[Exercise requirements] Your task is to print, exactly and only, the lines from the start of the entries below through the line with "relative; width: 932px;". Include both ends, but skip the pictures.

START Dataset extract

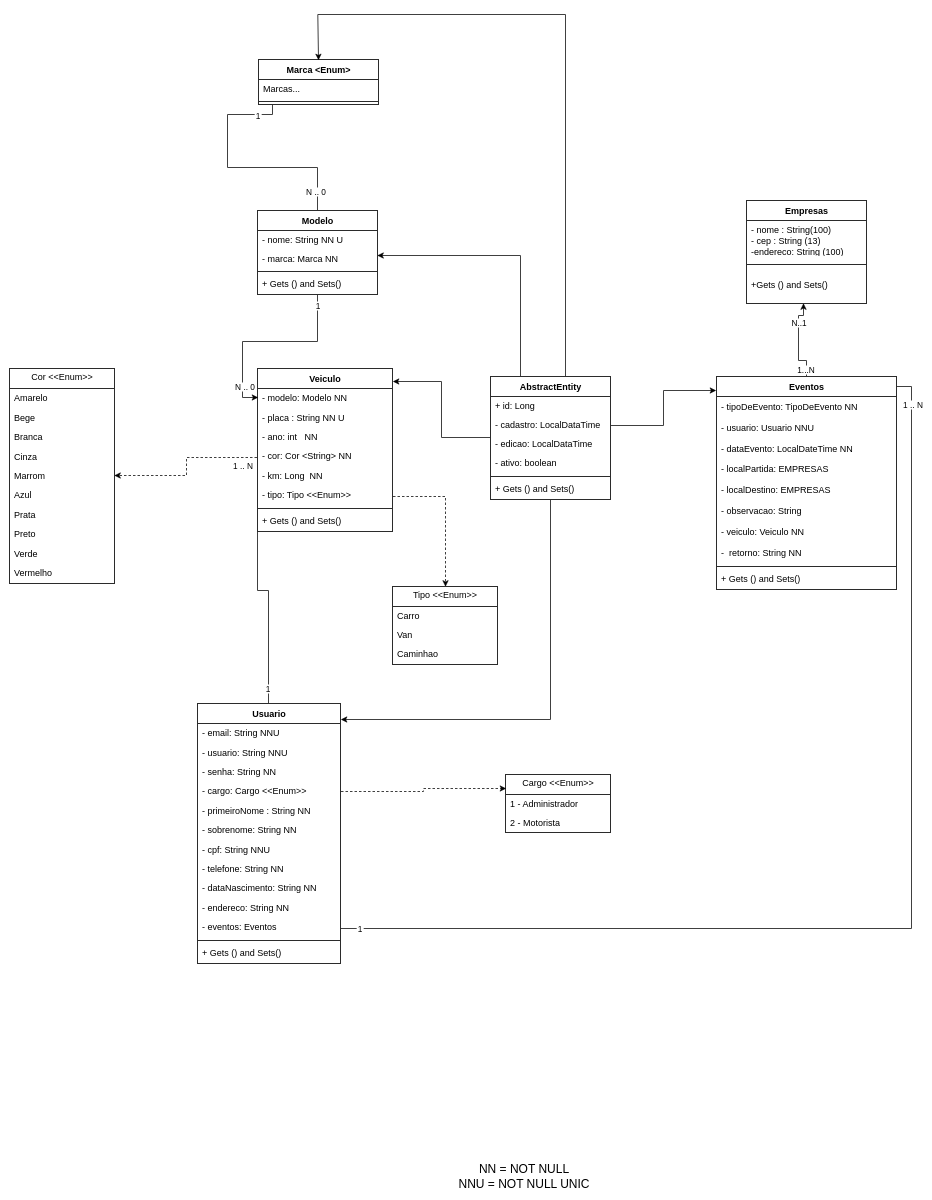
<!DOCTYPE html>
<html lang="pt">
<head>
<meta charset="utf-8">
<title>Diagrama de classes</title>
<style>
:root { --ink: #000; --line: #2b2b2b; --paper: #fff; --row: 19.5px; }
* { box-sizing: border-box; margin: 0; padding: 0; }
html, body { width: 932px; height: 1200px; overflow: hidden; background: var(--paper); }
.diagram { position: relative; width: 932px; height: 1200px; overflow: hidden; color: var(--ink); font: 9px/11px "Liberation Sans", Arial, sans-serif; }
.node { position: absolute; display: flex; flex-direction: column; border: 1px solid var(--line); background: var(--paper); white-space: pre; }
.node h2 { flex: none; height: var(--row); padding-top: 1px; border-bottom: 1px solid var(--line); font-size: 9px; line-height: 18px; text-align: center; }
.node.enum h2 { font-weight: 400; padding: 0; line-height: 17px; }
.node ul { flex: 1; min-height: 0; display: flex; flex-direction: column; list-style: none; padding-left: 4px; }
.node li { flex: 1; display: flex; align-items: center; padding-top: 1px; }
.node .methods { flex: none; height: 23px; margin-top: 3px; padding: 3px 0 0 4px; border-top: 1px solid var(--line); line-height: 19px; }
.node.compact ul { flex: none; height: 35px; margin-bottom: 5px; padding-top: 4px; overflow: hidden; }
.node.compact li { flex: none; height: 11px; padding: 0; }
.node.compact .methods { height: 40px; line-height: 35px; }
.node.short .methods { height: 3px; padding: 0; }
.links { position: absolute; left: 0; top: 0; }
.links path { fill: none; stroke: var(--line); stroke-width: 0.9; }
.links .dashed { stroke-dasharray: 2.5 2; }
.links marker path { fill: var(--ink); stroke: var(--ink); stroke-width: 0.6; }
.label { position: absolute; transform: translate(-50%, -50%); padding: 0 1px; background: var(--paper); font-size: 8.3px; line-height: 9px; white-space: pre; }
.legend { position: absolute; left: 424px; top: 1162px; width: 200px; font-size: 12px; line-height: 15px; text-align: center; }
</style>
</head>
<body>
<main class="diagram">

<section class="node short" style="left:258px;top:59px;width:121px;height:46px">
<h2 style="height:20px">Marca &lt;Enum&gt;</h2>
<ul><li>Marcas...</li></ul>
<div class="methods"></div>
</section>

<section class="node" style="left:257px;top:210px;width:121px;height:85px">
<h2>Modelo</h2>
<ul><li>- nome: String NN U</li><li>- marca: Marca NN</li></ul>
<div class="methods">+ Gets () and Sets()</div>
</section>

<section class="node compact" style="left:746px;top:200px;width:121px;height:104px">
<h2 style="height:20px;line-height:19px">Empresas</h2>
<ul><li>- nome : String(100)</li><li>- cep : String (13)</li><li>-endereco: String (100)</li></ul>
<div class="methods">+Gets () and Sets()</div>
</section>

<section class="node enum" style="left:9px;top:368px;width:106px;height:216px">
<h2>Cor &lt;&lt;Enum&gt;&gt;</h2>
<ul><li>Amarelo</li><li>Bege</li><li>Branca</li><li>Cinza</li><li>Marrom</li><li>Azul</li><li>Prata</li><li>Preto</li><li>Verde</li><li>Vermelho</li></ul>
</section>

<section class="node" style="left:257px;top:368px;width:136px;height:164px">
<h2>Veiculo</h2>
<ul><li>- modelo: Modelo NN</li><li>- placa : String NN U</li><li>- ano: int   NN</li><li>- cor: Cor &lt;String&gt; NN</li><li>- km: Long  NN</li><li>- tipo: Tipo &lt;&lt;Enum&gt;&gt;</li></ul>
<div class="methods">+ Gets () and Sets()</div>
</section>

<section class="node" style="left:490px;top:376px;width:121px;height:124px">
<h2>AbstractEntity</h2>
<ul><li>+ id: Long</li><li>- cadastro: LocalDataTime</li><li>- edicao: LocalDataTime</li><li>- ativo: boolean</li></ul>
<div class="methods">+ Gets () and Sets()</div>
</section>

<section class="node" style="left:716px;top:376px;width:181px;height:214px">
<h2>Eventos</h2>
<ul><li>- tipoDeEvento: TipoDeEvento NN</li><li>- usuario: Usuario NNU</li><li>- dataEvento: LocalDateTime NN</li><li>- localPartida: EMPRESAS</li><li>- localDestino: EMPRESAS</li><li>- observacao: String</li><li>- veiculo: Veiculo NN</li><li>-  retorno: String NN</li></ul>
<div class="methods">+ Gets () and Sets()</div>
</section>

<section class="node enum" style="left:392px;top:586px;width:106px;height:79px">
<h2>Tipo &lt;&lt;Enum&gt;&gt;</h2>
<ul><li>Carro</li><li>Van</li><li>Caminhao</li></ul>
</section>

<section class="node" style="left:197px;top:703px;width:144px;height:261px">
<h2>Usuario</h2>
<ul><li>- email: String NNU</li><li>- usuario: String NNU</li><li>- senha: String NN</li><li>- cargo: Cargo &lt;&lt;Enum&gt;&gt;</li><li>- primeiroNome : String NN</li><li>- sobrenome: String NN</li><li>- cpf: String NNU</li><li>- telefone: String NN</li><li>- dataNascimento: String NN</li><li>- endereco: String NN</li><li>- eventos: Eventos</li></ul>
<div class="methods">+ Gets () and Sets()</div>
</section>

<section class="node enum" style="left:505px;top:774px;width:106px;height:59px">
<h2>Cargo &lt;&lt;Enum&gt;&gt;</h2>
<ul><li>1 - Administrador</li><li>2 - Motorista</li></ul>
</section>

<svg class="links" width="932" height="1200" viewBox="0 0 932 1200" aria-hidden="true">
<defs>
<marker id="arrow" markerUnits="userSpaceOnUse" markerWidth="8" markerHeight="8" refX="6" refY="4" orient="auto"><path d="M6.5 4 1 1.3 2.4 4 1 6.7Z"/></marker>
</defs>
<path marker-end="url(#arrow)" d="M565.5 376V14.5H317.8L318.5 59"/>
<path d="M272.5 105V114.5H227.5V167.5H317.5V210"/>
<path marker-end="url(#arrow)" d="M520.5 376V255.5H378.5"/>
<path marker-end="url(#arrow)" d="M317.5 295V341.5H242.5V397.5H257"/>
<path marker-end="url(#arrow)" d="M490 437.5H441.5V381.5H394"/>
<path marker-end="url(#arrow)" d="M611 425.5H663.5V390.5H715"/>
<path marker-end="url(#arrow)" d="M806.5 376V360.5H798.5V315.5H803.5V304.5"/>
<path class="dashed" marker-end="url(#arrow)" d="M257 457.5H186.5V475.5H115.5"/>
<path class="dashed" marker-end="url(#arrow)" d="M393 496.5H445.5V585.5"/>
<path d="M257.5 458V590.5H268.5V703"/>
<path marker-end="url(#arrow)" d="M550.5 500V719.5H342"/>
<path class="dashed" marker-end="url(#arrow)" d="M341 791.5H423.5V788.5H505"/>
<path d="M897 386.5H911.5V928.5H341"/>
</svg>

<span class="label" style="left:258px;top:116px">1</span>
<span class="label" style="left:316px;top:192px">N .. 0</span>
<span class="label" style="left:318px;top:306px">1</span>
<span class="label" style="left:245px;top:387px">N .. 0</span>
<span class="label" style="left:243px;top:466px">1 .. N</span>
<span class="label" style="left:268px;top:689px">1</span>
<span class="label" style="left:360px;top:929px">1</span>
<span class="label" style="left:799px;top:323px">N..1</span>
<span class="label" style="left:806px;top:370px">1...N</span>
<span class="label" style="left:913px;top:405px">1 .. N</span>

<p class="legend">NN = NOT NULL<br>NNU = NOT NULL UNIC</p>
</main>
</body>
</html>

END Dataset extract

[The answer]
<!DOCTYPE html>
<html lang="pt">
<head>
<meta charset="utf-8">
<title>Diagrama de classes</title>
<style>
:root { --ink: #000; --line: #2b2b2b; --paper: #fff; --row: 19.5px; }
* { box-sizing: border-box; margin: 0; padding: 0; }
html, body { width: 932px; height: 1200px; overflow: hidden; background: var(--paper); }
.diagram { position: relative; width: 932px; height: 1200px; overflow: hidden; color: var(--ink); font: 9px/11px "Liberation Sans", Arial, sans-serif; }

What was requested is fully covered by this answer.